Give only the number of lines in the records below that contain the word "still".

____

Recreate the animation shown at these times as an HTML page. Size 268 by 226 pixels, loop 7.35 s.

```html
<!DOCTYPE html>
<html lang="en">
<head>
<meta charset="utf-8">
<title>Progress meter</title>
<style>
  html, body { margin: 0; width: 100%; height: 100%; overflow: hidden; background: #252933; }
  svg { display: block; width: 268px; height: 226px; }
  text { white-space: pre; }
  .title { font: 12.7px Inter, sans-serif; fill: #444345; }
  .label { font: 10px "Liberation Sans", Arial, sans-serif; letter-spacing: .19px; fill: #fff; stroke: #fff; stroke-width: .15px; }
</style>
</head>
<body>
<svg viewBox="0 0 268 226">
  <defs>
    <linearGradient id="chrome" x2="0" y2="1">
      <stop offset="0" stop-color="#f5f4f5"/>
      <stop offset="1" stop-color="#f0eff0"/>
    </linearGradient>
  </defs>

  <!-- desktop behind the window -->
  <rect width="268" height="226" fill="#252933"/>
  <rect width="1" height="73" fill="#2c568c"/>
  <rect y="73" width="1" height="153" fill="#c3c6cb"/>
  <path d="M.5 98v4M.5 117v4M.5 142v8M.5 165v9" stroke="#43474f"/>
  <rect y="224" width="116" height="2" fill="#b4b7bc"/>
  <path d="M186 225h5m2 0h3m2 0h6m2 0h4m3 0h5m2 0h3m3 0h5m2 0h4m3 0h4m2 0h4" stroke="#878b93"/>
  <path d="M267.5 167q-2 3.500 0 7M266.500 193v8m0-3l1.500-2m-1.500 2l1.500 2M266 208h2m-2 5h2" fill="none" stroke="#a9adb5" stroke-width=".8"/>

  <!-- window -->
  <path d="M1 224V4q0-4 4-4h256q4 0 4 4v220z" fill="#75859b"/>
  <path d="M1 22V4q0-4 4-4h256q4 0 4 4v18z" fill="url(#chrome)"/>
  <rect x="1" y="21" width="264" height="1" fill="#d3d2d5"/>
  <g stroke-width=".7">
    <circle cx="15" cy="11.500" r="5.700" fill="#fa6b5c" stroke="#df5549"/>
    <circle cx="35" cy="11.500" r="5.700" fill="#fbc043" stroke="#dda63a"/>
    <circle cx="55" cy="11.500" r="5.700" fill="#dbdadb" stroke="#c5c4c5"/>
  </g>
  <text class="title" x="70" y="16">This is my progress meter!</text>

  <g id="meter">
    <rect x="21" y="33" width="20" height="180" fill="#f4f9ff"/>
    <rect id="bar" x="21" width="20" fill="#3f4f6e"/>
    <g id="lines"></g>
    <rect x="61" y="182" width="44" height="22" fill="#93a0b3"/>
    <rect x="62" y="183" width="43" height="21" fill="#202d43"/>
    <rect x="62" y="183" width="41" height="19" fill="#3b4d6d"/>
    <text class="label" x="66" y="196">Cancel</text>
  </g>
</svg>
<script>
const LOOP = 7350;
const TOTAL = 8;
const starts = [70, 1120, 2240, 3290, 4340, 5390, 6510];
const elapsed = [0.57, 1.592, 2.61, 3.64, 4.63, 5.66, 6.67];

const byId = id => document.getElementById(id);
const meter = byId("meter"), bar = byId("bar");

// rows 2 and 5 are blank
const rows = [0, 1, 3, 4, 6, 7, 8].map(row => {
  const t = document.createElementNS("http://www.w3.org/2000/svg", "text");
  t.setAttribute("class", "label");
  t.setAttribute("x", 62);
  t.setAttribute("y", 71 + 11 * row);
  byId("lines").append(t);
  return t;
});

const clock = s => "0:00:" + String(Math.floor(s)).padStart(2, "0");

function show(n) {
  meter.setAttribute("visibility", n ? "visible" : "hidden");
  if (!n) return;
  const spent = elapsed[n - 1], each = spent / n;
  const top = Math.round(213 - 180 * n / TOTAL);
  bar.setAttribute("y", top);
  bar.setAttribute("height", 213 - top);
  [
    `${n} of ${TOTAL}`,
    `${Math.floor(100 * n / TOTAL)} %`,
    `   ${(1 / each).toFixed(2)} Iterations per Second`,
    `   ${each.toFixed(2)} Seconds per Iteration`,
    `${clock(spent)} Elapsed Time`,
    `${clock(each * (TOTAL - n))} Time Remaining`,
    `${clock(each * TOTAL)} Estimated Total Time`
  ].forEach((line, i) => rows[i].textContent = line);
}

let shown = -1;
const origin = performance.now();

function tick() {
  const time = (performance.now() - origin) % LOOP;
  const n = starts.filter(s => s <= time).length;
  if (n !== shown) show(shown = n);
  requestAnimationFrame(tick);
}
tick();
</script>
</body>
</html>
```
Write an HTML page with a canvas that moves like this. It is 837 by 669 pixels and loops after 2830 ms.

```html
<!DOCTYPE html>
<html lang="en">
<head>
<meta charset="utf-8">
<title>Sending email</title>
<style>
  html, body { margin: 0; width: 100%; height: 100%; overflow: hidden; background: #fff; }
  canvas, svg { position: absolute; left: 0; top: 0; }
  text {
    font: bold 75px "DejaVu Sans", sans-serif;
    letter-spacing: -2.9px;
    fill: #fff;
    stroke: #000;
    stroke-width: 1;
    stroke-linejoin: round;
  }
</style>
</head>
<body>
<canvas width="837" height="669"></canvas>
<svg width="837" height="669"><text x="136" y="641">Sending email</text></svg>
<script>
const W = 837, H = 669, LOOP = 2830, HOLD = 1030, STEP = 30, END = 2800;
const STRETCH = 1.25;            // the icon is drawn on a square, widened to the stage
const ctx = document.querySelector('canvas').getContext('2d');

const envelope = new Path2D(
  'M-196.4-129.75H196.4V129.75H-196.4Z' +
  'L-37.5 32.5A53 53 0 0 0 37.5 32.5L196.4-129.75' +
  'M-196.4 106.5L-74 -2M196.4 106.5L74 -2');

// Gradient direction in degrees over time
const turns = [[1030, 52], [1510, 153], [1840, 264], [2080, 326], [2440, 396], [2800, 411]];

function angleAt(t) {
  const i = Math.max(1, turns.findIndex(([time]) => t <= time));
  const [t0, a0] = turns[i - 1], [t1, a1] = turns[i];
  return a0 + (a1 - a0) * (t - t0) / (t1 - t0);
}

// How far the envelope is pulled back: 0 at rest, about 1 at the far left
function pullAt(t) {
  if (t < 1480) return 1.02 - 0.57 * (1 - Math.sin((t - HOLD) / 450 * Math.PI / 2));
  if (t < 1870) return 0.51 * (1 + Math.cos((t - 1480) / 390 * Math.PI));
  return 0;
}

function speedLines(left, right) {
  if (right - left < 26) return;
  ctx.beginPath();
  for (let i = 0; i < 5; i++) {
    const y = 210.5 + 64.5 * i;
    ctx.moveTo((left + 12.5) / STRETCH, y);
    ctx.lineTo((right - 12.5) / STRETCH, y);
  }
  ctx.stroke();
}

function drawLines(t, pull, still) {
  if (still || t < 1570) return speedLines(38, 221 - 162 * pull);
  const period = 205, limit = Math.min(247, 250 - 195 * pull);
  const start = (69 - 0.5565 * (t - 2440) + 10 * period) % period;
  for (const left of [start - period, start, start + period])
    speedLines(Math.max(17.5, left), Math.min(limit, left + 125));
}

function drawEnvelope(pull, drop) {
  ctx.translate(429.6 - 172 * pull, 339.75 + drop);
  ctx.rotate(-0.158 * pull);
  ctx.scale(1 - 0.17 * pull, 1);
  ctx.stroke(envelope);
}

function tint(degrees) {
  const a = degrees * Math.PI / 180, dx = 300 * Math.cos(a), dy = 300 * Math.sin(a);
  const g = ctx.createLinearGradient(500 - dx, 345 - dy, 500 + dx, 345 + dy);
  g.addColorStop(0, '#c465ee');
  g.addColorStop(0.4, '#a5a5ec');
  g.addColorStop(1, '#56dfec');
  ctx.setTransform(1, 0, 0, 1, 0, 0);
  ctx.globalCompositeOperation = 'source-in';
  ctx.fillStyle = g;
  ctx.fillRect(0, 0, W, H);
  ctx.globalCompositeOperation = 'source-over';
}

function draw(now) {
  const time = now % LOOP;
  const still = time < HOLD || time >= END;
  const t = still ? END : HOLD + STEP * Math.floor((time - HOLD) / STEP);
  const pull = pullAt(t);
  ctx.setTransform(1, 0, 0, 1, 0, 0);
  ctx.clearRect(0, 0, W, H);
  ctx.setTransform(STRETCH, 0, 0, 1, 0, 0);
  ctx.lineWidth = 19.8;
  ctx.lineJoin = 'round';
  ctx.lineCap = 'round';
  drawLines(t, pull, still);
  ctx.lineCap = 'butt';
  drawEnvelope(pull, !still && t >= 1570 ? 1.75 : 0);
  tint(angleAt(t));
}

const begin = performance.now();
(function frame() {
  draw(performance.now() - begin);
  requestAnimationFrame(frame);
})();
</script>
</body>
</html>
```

____

**Solution for this exercise:**
6